Best wishes for Christmas and happy New Year! The Library will be closed from 18 December 2017 and will reopen on 3 January 2018.
“Studying innovative employee behaviours within knowledge-intensive public sector organizations (KIPSOs) might seem an odd thing to do given the lack of competitive pressures, the limited identification of the costs and benefits of innovative ideas and the lack of opportunities to incentivize employees financially. Nevertheless, KIPSOs require innovations to ensure long-term survival. To help achieve this goal, this paper explores the role of supervisors in supporting innovative work behaviour (IWB) by considering the unique challenges of KIPSOs and the conditions and characteristics of IWB in this context.”
Source: Bos-Nehles, A., Bondarouk, T., & Nijenhuis, K. (2017). The International Journal of Human Resource Management, and available from this link (open access).
“The article describes the police intelligence division-of-labour paying specific attention to four different aspects of intelligence activity: the acquisition of intelligence or information; the analysis of information in the production of intelligence; tasking and co-ordination on the basis of intelligence ‘product’; or being tasked on that same basis.”
Source: Sheptycki, J. (2017). Policing and Society, and available from this link (open access).
“Sharing information on the cyber landscape is a necessary and efficient way to benefit from mutual exposure to cyber threats and boost collective defensive capacity. The US has been pursuing cyber information sharing since the late 1990s, when the federal government directed the creation of public–private partnerships for critical infrastructure protection. The now decades-long development of a variety of information sharing models in the US provide case studies and lessons for the Australian cybersecurity community as it pursues deeper information sharing mechanisms.”
Source: Nevill, L. (2017). ASPI Policy brief and available from this link (open access).
“In recent years, information from community members contributed online has proved highly useful in emergencies. Information sharing activities by private citizens using social media, smartphones, and web mapping tools have been termed volunteered geographic information (VGI), or digital volunteering. This research examined the potential role of VGI in fostering community engagement in bushfire preparation.”

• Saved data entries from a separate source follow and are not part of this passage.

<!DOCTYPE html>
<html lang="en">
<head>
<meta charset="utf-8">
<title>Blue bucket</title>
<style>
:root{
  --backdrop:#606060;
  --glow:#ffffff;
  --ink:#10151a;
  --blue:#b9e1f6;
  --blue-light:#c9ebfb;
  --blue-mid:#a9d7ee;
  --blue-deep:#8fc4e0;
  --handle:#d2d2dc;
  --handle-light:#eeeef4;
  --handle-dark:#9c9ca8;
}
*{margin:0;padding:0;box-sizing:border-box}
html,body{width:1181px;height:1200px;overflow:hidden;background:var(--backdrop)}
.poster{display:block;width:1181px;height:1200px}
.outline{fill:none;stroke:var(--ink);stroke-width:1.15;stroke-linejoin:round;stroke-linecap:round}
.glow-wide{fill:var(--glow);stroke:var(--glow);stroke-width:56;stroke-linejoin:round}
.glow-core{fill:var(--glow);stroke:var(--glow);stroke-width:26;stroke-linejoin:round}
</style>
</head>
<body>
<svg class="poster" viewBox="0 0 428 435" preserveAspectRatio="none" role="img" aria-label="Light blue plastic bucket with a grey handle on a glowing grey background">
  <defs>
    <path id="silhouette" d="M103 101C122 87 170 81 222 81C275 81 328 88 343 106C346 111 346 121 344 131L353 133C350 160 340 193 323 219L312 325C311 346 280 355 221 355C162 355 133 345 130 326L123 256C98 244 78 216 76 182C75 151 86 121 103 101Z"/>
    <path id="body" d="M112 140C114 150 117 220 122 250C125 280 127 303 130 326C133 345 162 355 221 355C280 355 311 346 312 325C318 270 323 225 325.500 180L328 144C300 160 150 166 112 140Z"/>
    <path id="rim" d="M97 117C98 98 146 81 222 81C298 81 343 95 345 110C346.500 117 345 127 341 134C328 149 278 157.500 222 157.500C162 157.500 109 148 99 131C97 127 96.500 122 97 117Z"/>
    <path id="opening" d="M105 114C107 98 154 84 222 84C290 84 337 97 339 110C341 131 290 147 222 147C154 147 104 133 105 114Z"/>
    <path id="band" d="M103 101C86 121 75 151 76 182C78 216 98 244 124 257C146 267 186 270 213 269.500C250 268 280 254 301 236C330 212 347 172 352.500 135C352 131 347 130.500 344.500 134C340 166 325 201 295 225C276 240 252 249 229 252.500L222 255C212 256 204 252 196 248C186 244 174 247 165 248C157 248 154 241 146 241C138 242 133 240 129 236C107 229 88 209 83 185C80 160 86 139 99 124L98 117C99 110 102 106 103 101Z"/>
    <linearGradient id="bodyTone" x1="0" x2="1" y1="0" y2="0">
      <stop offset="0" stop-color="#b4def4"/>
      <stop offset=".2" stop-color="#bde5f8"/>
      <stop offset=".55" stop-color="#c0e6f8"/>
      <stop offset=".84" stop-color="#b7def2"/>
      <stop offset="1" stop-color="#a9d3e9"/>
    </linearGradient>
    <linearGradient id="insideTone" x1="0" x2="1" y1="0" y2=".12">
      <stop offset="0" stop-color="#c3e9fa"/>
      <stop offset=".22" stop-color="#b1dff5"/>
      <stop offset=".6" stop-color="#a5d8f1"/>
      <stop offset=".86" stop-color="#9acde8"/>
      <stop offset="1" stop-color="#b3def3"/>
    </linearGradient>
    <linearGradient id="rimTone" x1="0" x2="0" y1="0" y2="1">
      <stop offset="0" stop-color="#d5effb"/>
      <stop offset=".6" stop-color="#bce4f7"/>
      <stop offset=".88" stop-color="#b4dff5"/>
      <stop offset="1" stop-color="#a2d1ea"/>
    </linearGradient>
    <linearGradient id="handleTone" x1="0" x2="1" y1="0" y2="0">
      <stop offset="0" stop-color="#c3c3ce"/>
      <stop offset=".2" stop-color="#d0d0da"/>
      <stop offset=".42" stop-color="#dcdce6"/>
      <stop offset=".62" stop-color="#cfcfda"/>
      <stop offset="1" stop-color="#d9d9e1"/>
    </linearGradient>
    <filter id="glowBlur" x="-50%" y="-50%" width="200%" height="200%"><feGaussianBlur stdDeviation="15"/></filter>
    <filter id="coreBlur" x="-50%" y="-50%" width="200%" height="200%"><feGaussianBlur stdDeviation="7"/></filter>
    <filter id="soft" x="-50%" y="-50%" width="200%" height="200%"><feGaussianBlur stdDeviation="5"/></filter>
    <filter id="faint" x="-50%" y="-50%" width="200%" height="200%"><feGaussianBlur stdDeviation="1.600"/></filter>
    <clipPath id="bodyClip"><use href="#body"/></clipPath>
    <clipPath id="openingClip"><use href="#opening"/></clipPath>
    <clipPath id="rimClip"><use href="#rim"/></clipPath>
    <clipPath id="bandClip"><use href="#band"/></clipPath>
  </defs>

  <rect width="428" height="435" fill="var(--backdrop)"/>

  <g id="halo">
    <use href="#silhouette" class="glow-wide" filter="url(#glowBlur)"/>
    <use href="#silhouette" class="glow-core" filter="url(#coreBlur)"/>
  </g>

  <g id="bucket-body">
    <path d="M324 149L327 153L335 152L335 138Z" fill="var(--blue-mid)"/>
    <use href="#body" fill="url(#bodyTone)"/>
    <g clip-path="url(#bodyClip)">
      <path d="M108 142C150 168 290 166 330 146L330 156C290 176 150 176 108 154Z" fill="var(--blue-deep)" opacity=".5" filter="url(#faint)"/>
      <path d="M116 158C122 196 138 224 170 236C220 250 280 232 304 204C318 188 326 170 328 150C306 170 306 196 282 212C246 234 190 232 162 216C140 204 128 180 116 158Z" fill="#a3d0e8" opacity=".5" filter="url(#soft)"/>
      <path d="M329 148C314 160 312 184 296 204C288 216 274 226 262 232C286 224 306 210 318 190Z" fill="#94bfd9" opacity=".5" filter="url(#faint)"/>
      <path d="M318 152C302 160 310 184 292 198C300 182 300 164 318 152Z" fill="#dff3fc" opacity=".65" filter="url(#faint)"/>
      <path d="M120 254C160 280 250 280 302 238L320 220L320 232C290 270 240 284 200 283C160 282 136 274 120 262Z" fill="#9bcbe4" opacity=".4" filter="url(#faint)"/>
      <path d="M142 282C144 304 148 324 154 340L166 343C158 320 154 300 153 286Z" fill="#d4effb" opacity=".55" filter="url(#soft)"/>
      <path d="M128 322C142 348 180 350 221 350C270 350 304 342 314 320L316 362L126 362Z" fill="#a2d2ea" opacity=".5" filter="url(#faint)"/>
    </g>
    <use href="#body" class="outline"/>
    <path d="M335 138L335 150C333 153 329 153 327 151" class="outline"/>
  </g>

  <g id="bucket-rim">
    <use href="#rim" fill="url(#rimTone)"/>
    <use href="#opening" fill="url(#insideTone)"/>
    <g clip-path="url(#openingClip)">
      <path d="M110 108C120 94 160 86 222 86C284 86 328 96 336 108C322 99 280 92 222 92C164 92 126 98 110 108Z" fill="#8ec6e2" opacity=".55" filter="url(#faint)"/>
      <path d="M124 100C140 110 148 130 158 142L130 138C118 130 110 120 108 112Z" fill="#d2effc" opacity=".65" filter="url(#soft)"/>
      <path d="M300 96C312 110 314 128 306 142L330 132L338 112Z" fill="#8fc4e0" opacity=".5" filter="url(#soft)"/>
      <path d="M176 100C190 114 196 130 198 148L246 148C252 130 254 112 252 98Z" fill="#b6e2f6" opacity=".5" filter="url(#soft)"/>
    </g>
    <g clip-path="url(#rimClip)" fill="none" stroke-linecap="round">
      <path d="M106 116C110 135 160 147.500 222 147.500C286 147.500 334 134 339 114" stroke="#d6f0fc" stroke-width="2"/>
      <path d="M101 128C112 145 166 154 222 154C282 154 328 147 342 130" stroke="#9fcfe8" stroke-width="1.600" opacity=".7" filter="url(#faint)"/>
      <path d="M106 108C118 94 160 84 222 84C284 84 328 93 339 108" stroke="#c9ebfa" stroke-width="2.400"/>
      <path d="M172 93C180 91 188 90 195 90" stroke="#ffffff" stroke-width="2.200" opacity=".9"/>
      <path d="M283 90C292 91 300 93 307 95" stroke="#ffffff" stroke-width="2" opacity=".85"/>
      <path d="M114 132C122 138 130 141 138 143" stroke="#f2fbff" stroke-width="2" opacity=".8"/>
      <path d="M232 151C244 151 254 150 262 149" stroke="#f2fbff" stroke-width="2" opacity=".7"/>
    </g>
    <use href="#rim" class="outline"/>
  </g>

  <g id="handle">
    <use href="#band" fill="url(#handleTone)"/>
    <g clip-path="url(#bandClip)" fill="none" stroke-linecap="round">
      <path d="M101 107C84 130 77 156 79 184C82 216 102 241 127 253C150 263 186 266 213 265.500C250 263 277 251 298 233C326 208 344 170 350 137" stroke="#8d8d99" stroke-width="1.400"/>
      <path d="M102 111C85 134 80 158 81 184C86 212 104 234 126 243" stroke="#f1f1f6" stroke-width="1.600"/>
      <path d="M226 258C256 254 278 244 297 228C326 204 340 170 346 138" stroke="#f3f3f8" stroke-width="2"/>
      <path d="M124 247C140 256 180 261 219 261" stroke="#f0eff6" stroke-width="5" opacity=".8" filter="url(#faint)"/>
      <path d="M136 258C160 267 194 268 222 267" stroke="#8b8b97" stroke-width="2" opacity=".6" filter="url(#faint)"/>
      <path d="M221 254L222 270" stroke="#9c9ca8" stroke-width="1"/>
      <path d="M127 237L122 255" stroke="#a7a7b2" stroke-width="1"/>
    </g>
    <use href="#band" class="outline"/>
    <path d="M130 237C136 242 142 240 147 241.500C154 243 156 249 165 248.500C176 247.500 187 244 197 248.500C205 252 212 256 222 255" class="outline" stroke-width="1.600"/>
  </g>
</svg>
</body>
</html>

Source: Hawath, B. (2017). BNHCRC Hazard Notes and available from this link (open access).
“This paper examines the roles, types and forms of virtual microtasking for emergency information management in order to better understand collective intelligence mechanisms and the potential for logistics response. Using three case studies this paper reviews the emerging body of knowledge in microtasking practices in emergency management to demonstrate how crowd-sourced information is captured and processed during emergency events to provide critical intelligence throughout the emergency cycle. It also considers the impact of virtual information collection, collation and management on traditional humanitarian operations and relief efforts. Based on the case studies the emergent forms of microtasking for emergency information management were identified. Opportunities for continuities, adaptations and innovations are explained. The contribution of virtual microtasking extends to all supply chain strategic domains to help maximise resource use and optimise service delivery response.”
“…there is also a “dark side” to transparency. Excessive sharing of information creates problems of information overload and can legitimize endless debate and second-guessing of senior executive decisions. High levels of visibility can reduce creativity as people fear the watchful eye of their superiors. And the open sharing of information on individual performance and pay levels, often invoked as a way of promoting trust and collective responsibility, can backfire.”
Source: Birkinshaw, J. and Cable, D. (2017). McKinsey Quarterly, and available from this link (open access).
“Empirical research has shown that departments often do so to satisfy an external demand, whether in the form of a statute requiring information to be collected and disseminated, the presence of a consent decree, or some other similar pressure. There is also evidence that transparency is the product of a unique constellation of factors within agencies that lead certain departments to share more information than others.”
Source: Chanin, J., & Espinosa, S. (2016). Criminal Justice Policy Review, 27(5), and available from this link (subscription journal).